(11) Each safety net shall have a border rope for webbing with a minimum breaking strength of 5,000 pounds.

(12) The maximum size of each safety net mesh opening shall not exceed 36 square inches and shall not be longer than 6 inches on any side measured center-to-center of mesh ropes or webbing. All mesh crossing shall be secured to prevent enlargement of the mesh opening.

(13) Connections between safety net panels shall be as strong as integral net components and shall be spaced not more than 6 inches apart.

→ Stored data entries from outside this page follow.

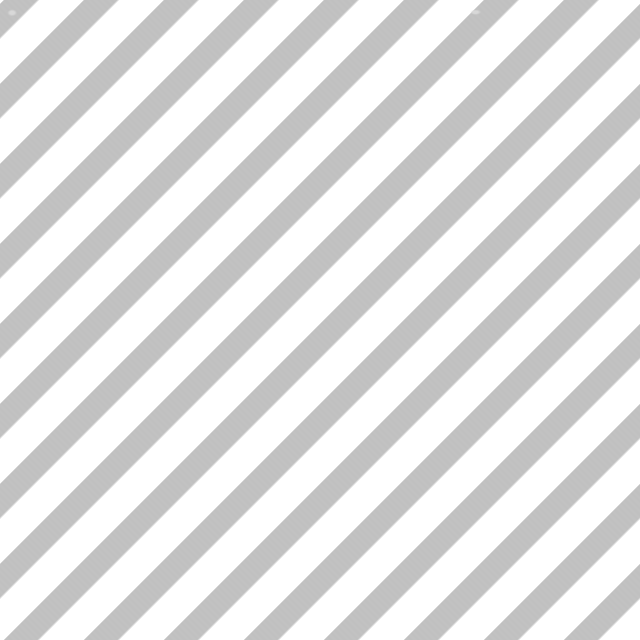
Write a Shadertoy shader that draws this pattern.

```glsl
// Grey diagonal stripes on white, eight per side, with a pale lower fringe and two small worn spots.

const float STRIPES = 8.0;

// Coverage of the band lo < x < hi, softened by aa.
float band(float x, float lo, float hi, float aa) {
    return smoothstep(lo - aa, lo + aa, x) * (1.0 - smoothstep(hi - aa, hi + aa, x));
}

// Soft elliptical worn spot, wrapped around the canvas edges.
float wornSpot(vec2 uv, vec2 center, vec2 radius) {
    vec2 offset = fract(uv - center + 0.5) - 0.5;
    return 1.0 - smoothstep(0.4, 1.2, length(offset / radius));
}

void mainImage(out vec4 fragColor, in vec2 fragCoord) {
    vec2 uv = fragCoord / iResolution.xy;

    // Signed position across the nearest stripe, in periods
    float across = fract(STRIPES * (uv.x - uv.y) + 0.235) - 0.5;
    float aa = 0.75 * STRIPES * length(1.0 / iResolution.xy);

    // Stripe body, with its pale fringe on the lower right side
    float body = band(across, -0.215, 0.205, aa);
    float fringe = band(across, -0.215, 0.223, aa);

    // Very faint hatching inside the grey
    float hatch = 0.004 * sin(6.2831853 * 96.0 * (uv.x + uv.y));
    vec3 grey = vec3(0.757 + hatch);
    vec3 pale = vec3(0.87);

    vec3 color = mix(vec3(1.0), pale, fringe);
    color = mix(color, grey, body);

    // Wear near the upper edge
    float wear = wornSpot(uv, vec2(0.019, 0.980), vec2(0.007, 0.005))
               + wornSpot(uv, vec2(0.743, 0.981), vec2(0.008, 0.004));
    color = mix(color, pale, 0.8 * min(wear, 1.0));

    fragColor = vec4(color, 1.0);
}
```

[67 FR 1906, Jan. 15, 2002; 67 FR 11055, Mar. 12, 2002]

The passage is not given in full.